(Stored data)

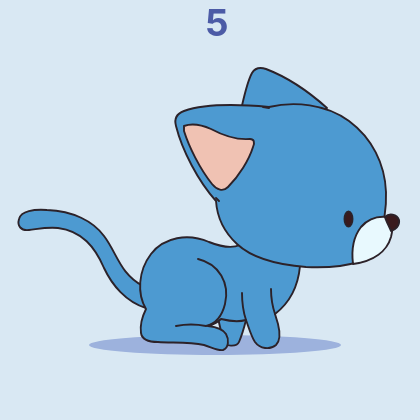
<!DOCTYPE html>
<html lang="en">
<head>
<meta charset="utf-8">
<title>Blue cat, step 5</title>
<style>
:root {
  --sky: #d9e8f3;
  --fur: #4d9ad1;
  --line: #2c2229;
  --ear: #f0c2b3;
  --muzzle: #e8f9fe;
  --nose: #3a1a1d;
  --shadow: #9db2dd;
  --number: #4c5ba6;
}
html, body { margin: 0; padding: 0; overflow: hidden; background: var(--sky); }
.canvas { display: block; width: 420px; height: 420px; background: var(--sky); }
.step { font: 700 37px "TeX Gyre Adventor", "Inter", sans-serif; font-family: "Inter", sans-serif; fill: var(--number); text-anchor: middle; }
.fur { fill: var(--fur); }
.outline { stroke: var(--line); stroke-width: 1.9; stroke-linecap: round; stroke-linejoin: round; }
.crease { fill: none; }
.inner-ear { fill: var(--ear); }
.muzzle { fill: var(--muzzle); }
.nose { fill: var(--nose); }
.shadow { fill: var(--shadow); }
</style>
</head>
<body>
<svg class="canvas" viewBox="0 0 420 420" role="img" aria-label="Step 5: a blue cartoon cat crouching">
  <text class="step" x="217" y="36">5</text>
  <ellipse class="shadow" cx="215" cy="345" rx="126" ry="10"/>

  <g id="body">
    <path id="tail" class="fur outline" d="M146 308C126 302 112 285 104 268C95 247 82 231 58 228C46 227 38 229 29 230C21 231 17 226 19 219C21 211 34 209 47 210C73 211 93 221 104 236C117 253 120 274 143 286Z"/>
    <path id="far-leg" class="fur outline" d="M218 318C220 327 222 335 223 341C225 347 237 347 239 342C242 335 244 328 246 320Z"/>
    <path id="torso" class="fur outline" d="M240 245C231 249 219 246 209 242C188 233 164 237 151 254C138 271 137 294 146 309C142 317 140 326 141 333C142 340 149 342 158 342C172 343 189 342 204 345C211 347 218 351 223 350C229 348 229 339 226 334C223 329 216 327 208 326C214 324 218 322 221 319C229 321 239 322 246 320C249 328 251 336 255 342C260 349 270 350 276 345C281 340 280 332 278 324L275 314C288 304 298 288 300 266Z"/>
    <path id="haunch" class="crease outline" d="M198 259C219 264 230 283 225 304C222 316 215 324 206 326C196 324 186 324 176 326"/>
    <path id="front-leg" class="crease outline" d="M246 320C243 311 242 302 242 293M275 314C272 305 271 297 271 289"/>
  </g>

  <g id="head">
    <path id="far-ear" class="fur outline" d="M241 110C244 97 247 82 252 73C255 68 260 67 266 69C287 77 308 91 327 108L300 125H250Z"/>
    <path id="face" class="fur outline" d="M216 201C217 216 224 232 237 244C253 259 280 265 306 267C329 268 346 266 358 262C376 252 387 225 386 192C385 164 372 138 349 121C326 104 294 101 269 107C236 104 204 104 184 111C176 114 174 119 176 126C182 150 198 181 216 201Z"/>
    <path id="ear-fold" class="crease outline" d="M216 198L219 201M263 107L269 108"/>
    <path class="inner-ear outline" d="M184 126C192 123 202 125 211 129C224 136 238 140 250 139C254 139 255 142 253 147C249 160 239 176 228 187C223 192 217 190 212 184C200 169 189 147 184 131Z"/>
    <path class="muzzle outline" d="M353 264C351 248 354 236 361 227C368 219 378 216 387 217C393 220 393 229 391 237C387 251 374 261 353 264Z"/>
    <path class="nose outline" d="M385 217C389 213 397 214 399 220C400 226 395 230 391 231C389 226 386 221 385 217Z"/>
    <ellipse id="eye" class="nose outline" cx="348.500" cy="219" rx="4" ry="7.500"/>
  </g>
</svg>
</body>
</html>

What is being asked: Go through the entries above and pull out each line with "fill" in it.

Answer section:
.step { font: 700 37px "TeX Gyre Adventor", "Inter", sans-serif; font-family: "Inter", sans-serif; fill: var(--number); text-anchor: middle; }
.fur { fill: var(--fur); }
.crease { fill: none; }
.inner-ear { fill: var(--ear); }
.muzzle { fill: var(--muzzle); }
.nose { fill: var(--nose); }
.shadow { fill: var(--shadow); }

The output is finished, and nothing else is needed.